Viola, widely recognized as a pioneer and innovator of video art, often works in slow motion because some experiences, like the time it “takes a mountain to be created and then to wear down” occur too slowly for us to think about, while others occur too fast. By using slow motion, Viola says he is “taking part of nature that’s at a different rate to our thinking and bringing it into the range of thinking so that we can … have a relationship with that.”

Viola has spoken most directly about his use of slow motion when referring to his 1987 work, Passage, a key part of the Whitney-collected survey of his work. In Passage, the artist began by videotaping the birthday party of a 4-year-old girl. Working with four hours of footage, he edited the event into a digestible 26-minute film, approximately the length of an average sitcom. With this version, he had efficiently packaged an approximate record of the afternoon.

But then Viola slowed down this 26 minutes 16 times, resulting in a seven-hour piece with which he created an installation that forces the viewer to walk down a narrow corridor, where he comes upon a small room in which the video is projected.

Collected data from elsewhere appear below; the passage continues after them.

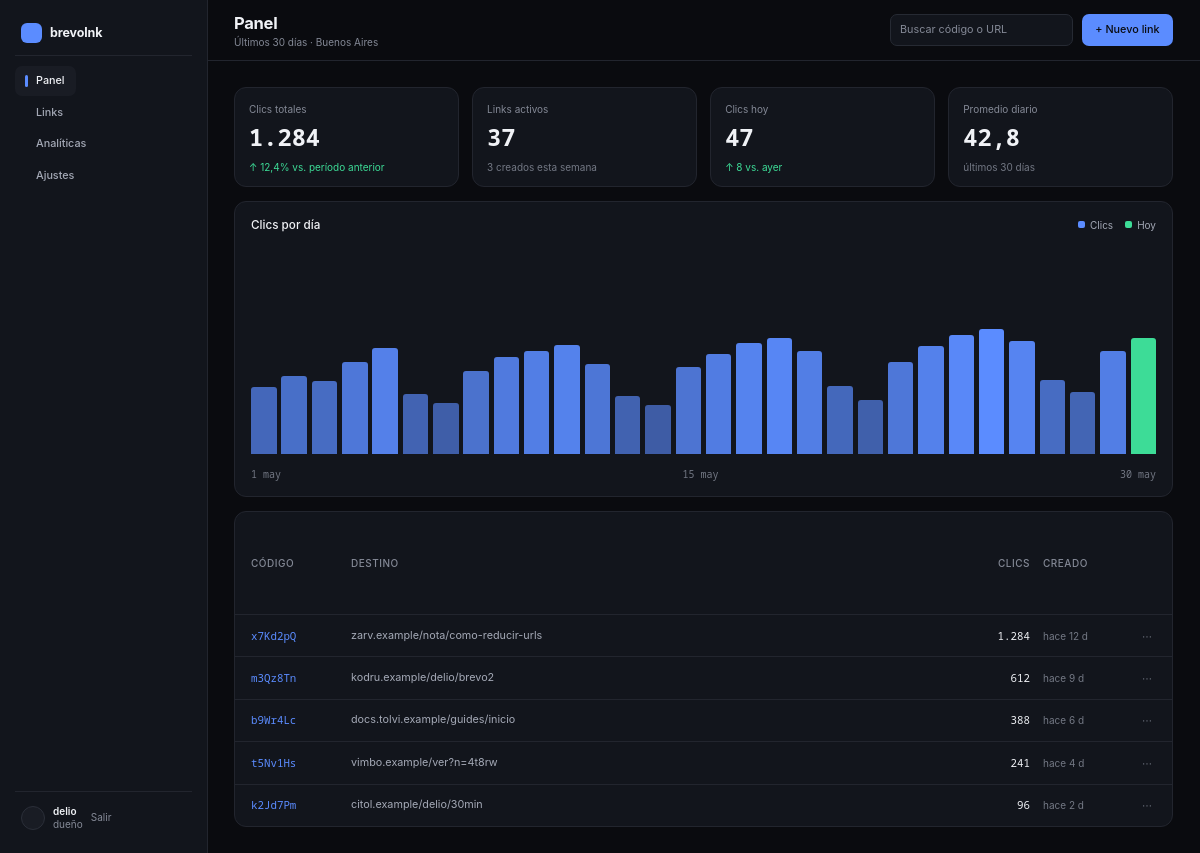
<!DOCTYPE html>
<html lang="es">
<head>
<meta charset="utf-8">
<title>Panel · brevolnk</title>
<style>
:root {
  --bg: #0a0b0f;
  --surface: #12151c;
  --raised: #191c24;
  --line: #22252e;
  --text: #f0f2f6;
  --soft: #a4a9b6;
  --muted: #848996;
  --dim: #737884;
  --accent: #5b8cff;
  --green: #3ddc97;
  --sans: Inter, "Liberation Sans", sans-serif;
  --mono: "Noto Sans Mono", "DejaVu Sans Mono", monospace;
}
* { box-sizing: border-box; margin: 0; padding: 0; }
html, body { width: 1200px; height: 853px; overflow: hidden; }
body { display: flex; background: var(--bg); color: var(--text); font: 10px/14px var(--sans); }
a { color: inherit; text-decoration: none; }
ul { list-style: none; }

.sidebar { width: 208px; height: 853px; padding: 0 15px; display: flex; flex-direction: column; background: var(--surface); border-right: 1px solid var(--line); }
.brand { height: 56px; padding: 10px 6px 0; display: flex; align-items: center; gap: 8px; border-bottom: 1px solid var(--line); font-size: 12.5px; font-weight: 700; letter-spacing: -.1px; }
.brand-tile { width: 21px; height: 20px; border-radius: 6px; background: var(--accent); }
.nav { padding-top: 10px; display: flex; flex-direction: column; align-items: flex-start; gap: 1.7px; }
.nav a { height: 30px; padding: 0 11px 0 10px; display: flex; align-items: center; gap: 8px; border-radius: 7px; font-size: 10.8px; font-weight: 500; color: var(--soft); }
.nav a::before { content: ""; width: 3px; height: 12px; border-radius: 2px; }
.nav .active { background: var(--raised); color: var(--text); }
.nav .active::before { background: var(--accent); }
.account { height: 62px; margin-top: auto; padding: 0 6px 10px; display: flex; align-items: center; gap: 8px; border-top: 1px solid var(--line); color: var(--muted); line-height: 13px; }
.avatar { width: 24px; height: 24px; border: 1px solid #2b2f39; border-radius: 50%; background: var(--raised); }
.account strong { display: block; font-weight: 600; color: var(--text); }

.main { width: 992px; }
.topbar { height: 61px; padding: 0 27px 0 26px; display: flex; align-items: center; gap: 9px; border-bottom: 1px solid var(--line); }
.heading { margin-right: auto; color: var(--muted); }
h1 { font-size: 16.6px; line-height: 22px; font-weight: 700; letter-spacing: -.3px; color: var(--text); padding-bottom: 1px; }
.search { width: 183px; height: 32px; padding: 0 9px; border: 1px solid #262a33; border-radius: 7px; background: var(--surface); color: var(--muted); font-size: 10.8px; line-height: 30px; }
.new-link { width: 91px; height: 32px; border-radius: 7px; background: var(--accent); color: #0a0b0f; font-size: 10.8px; line-height: 32px; font-weight: 500; text-align: center; white-space: nowrap; }
.content { padding: 26px 27px 0 26px; display: flex; flex-direction: column; gap: 14px; }
.card { background: var(--surface); border: 1px solid var(--line); border-radius: 12px; }

.stats { display: grid; grid-template-columns: repeat(4, 1fr); gap: 13.3px; }
.stat { height: 100px; padding: 14px; color: var(--dim); }
.stat h2 { font-size: 10px; line-height: 14px; font-weight: 400; color: var(--muted); }
.stat .value { margin: 6px 0 8px; font: 700 23.7px/30px var(--mono); color: var(--text); }
.stat .up { color: var(--green); }

.chart { height: 296px; padding: 14px 16px 0; }
.chart-head { height: 17px; display: flex; align-items: center; justify-content: space-between; }
.chart-head h2 { font-size: 11.7px; font-weight: 500; }
.legend { display: flex; gap: 12px; color: var(--soft); }
.legend li { display: flex; align-items: center; gap: 5px; }
.legend li::before { content: ""; width: 7px; height: 7px; border-radius: 2px; background: var(--key); }
.bars { height: 221px; display: flex; align-items: flex-end; gap: 4.8px; }
.bars li { flex: 1; height: calc(var(--h) * 1px); border-radius: 3px 3px 0 0; background: var(--accent); opacity: calc(.35 + var(--h) * .0052); }
.bars .today { background: var(--green); opacity: 1; }
.axis { margin-top: 13px; display: flex; justify-content: space-between; font-family: var(--mono); color: var(--dim); }

table { display: block; height: 316px; overflow: hidden; }
thead, tbody { display: block; }
tr { height: 42.4px; padding: 0 16px; display: grid; grid-template-columns: 87px 1fr 67px 86px 14px; gap: 13px; align-items: center; border-top: 1px solid var(--line); }
thead tr { height: 102px; border-top: 0; }
th { font-weight: 500; text-align: left; letter-spacing: .5px; color: var(--muted); }
td { font-size: 10.8px; }
th.clicks, td.clicks { text-align: right; }
td.code, td.clicks { font-family: var(--mono); }
td.code { color: var(--accent); }
td.clicks { font-weight: 500; }
td.target { color: var(--soft); }
td.age, td.more { font-size: 10px; color: var(--dim); }
</style>
</head>
<body>
<aside class="sidebar">
  <div class="brand"><span class="brand-tile"></span>brevolnk</div>
  <nav class="nav">
    <a class="active" href="#">Panel</a>
    <a href="#">Links</a>
    <a href="#">Analíticas</a>
    <a href="#">Ajustes</a>
  </nav>
  <div class="account">
    <span class="avatar"></span>
    <div><strong>delio</strong>dueño</div>
    <a href="#">Salir</a>
  </div>
</aside>

<main class="main">
  <header class="topbar">
    <div class="heading">
      <h1>Panel</h1>
      <p>Últimos 30 días · Buenos Aires</p>
    </div>
    <div class="search">Buscar código o URL</div>
    <a class="new-link" href="#">+ Nuevo link</a>
  </header>

  <div class="content">
    <section class="stats">
      <article class="card stat"><h2>Clics totales</h2><p class="value">1.284</p><p class="up">↑ 12,4% vs. período anterior</p></article>
      <article class="card stat"><h2>Links activos</h2><p class="value">37</p><p>3 creados esta semana</p></article>
      <article class="card stat"><h2>Clics hoy</h2><p class="value">47</p><p class="up">↑ 8 vs. ayer</p></article>
      <article class="card stat"><h2>Promedio diario</h2><p class="value">42,8</p><p>últimos 30 días</p></article>
    </section>

    <section class="card chart">
      <div class="chart-head">
        <h2>Clics por día</h2>
        <ul class="legend">
          <li style="--key: var(--accent)">Clics</li>
          <li style="--key: var(--green)">Hoy</li>
        </ul>
      </div>
      <ul class="bars">
        <li style="--h:67"></li><li style="--h:78"></li><li style="--h:73"></li><li style="--h:92"></li><li style="--h:106"></li>
        <li style="--h:60"></li><li style="--h:51"></li><li style="--h:83"></li><li style="--h:97"></li><li style="--h:103"></li>
        <li style="--h:109"></li><li style="--h:90"></li><li style="--h:58"></li><li style="--h:49"></li><li style="--h:87"></li>
        <li style="--h:100"></li><li style="--h:111"></li><li style="--h:116"></li><li style="--h:103"></li><li style="--h:68"></li>
        <li style="--h:54"></li><li style="--h:92"></li><li style="--h:108"></li><li style="--h:119"></li><li style="--h:125"></li>
        <li style="--h:113"></li><li style="--h:74"></li><li style="--h:62"></li><li style="--h:103"></li><li class="today" style="--h:116"></li>
      </ul>
      <div class="axis"><span>1 may</span><span>15 may</span><span>30 may</span></div>
    </section>

    <table class="card">
      <thead>
        <tr><th>CÓDIGO</th><th>DESTINO</th><th class="clicks">CLICS</th><th>CREADO</th><th></th></tr>
      </thead>
      <tbody>
        <tr><td class="code">x7Kd2pQ</td><td class="target">zarv.example/nota/como-reducir-urls</td><td class="clicks">1.284</td><td class="age">hace 12 d</td><td class="more">⋯</td></tr>
        <tr><td class="code">m3Qz8Tn</td><td class="target">kodru.example/delio/brevo2</td><td class="clicks">612</td><td class="age">hace 9 d</td><td class="more">⋯</td></tr>
        <tr><td class="code">b9Wr4Lc</td><td class="target">docs.tolvi.example/guides/inicio</td><td class="clicks">388</td><td class="age">hace 6 d</td><td class="more">⋯</td></tr>
        <tr><td class="code">t5Nv1Hs</td><td class="target">vimbo.example/ver?n=4t8rw</td><td class="clicks">241</td><td class="age">hace 4 d</td><td class="more">⋯</td></tr>
        <tr><td class="code">k2Jd7Pm</td><td class="target">citol.example/delio/30min</td><td class="clicks">96</td><td class="age">hace 2 d</td><td class="more">⋯</td></tr>
      </tbody>
    </table>
  </div>
</main>
</body>
</html>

The original soundtrack, also expanded to 16 times its original length, plays along with the images.

Viola himself was surprised by some of the results. Describing the birthday girl’s reaction in the film when a cake is brought out, Viola says, “When I slowed that down 16 times and that one second of joy became 16 seconds of joy, the emotion was extended too.” Perhaps the most moving part of Viola’s work has to do with this moment, when he “realized human emotions have infinite resolution.”

This limitlessness is captured more deliberately in Quintet, as Viola works with a staged set-up rather than documentary footage, and the emotions are acted rather than incidentally captured, as in Passage. While moments in Passage are slowed in order to let our thoughts catch up with them, the passing of time in Quintet occurs in one long nuanced shot unfolding slowly. Each character’s emotional transition takes place very gradually. While this sometimes allows the viewer to pinpoint the exact moment a character starts to express something new, it can also blur that distinction. It’s tempting to keep your eye on one character to pinpoint that transition, but it’s equally impossible to ignore the other characters. Because of the extreme slow motion, however, any sense of transition is almost eliminated, and Viola enters his preferred realm of the subjective passage of time. You should too, now at the NCMA. EndBlock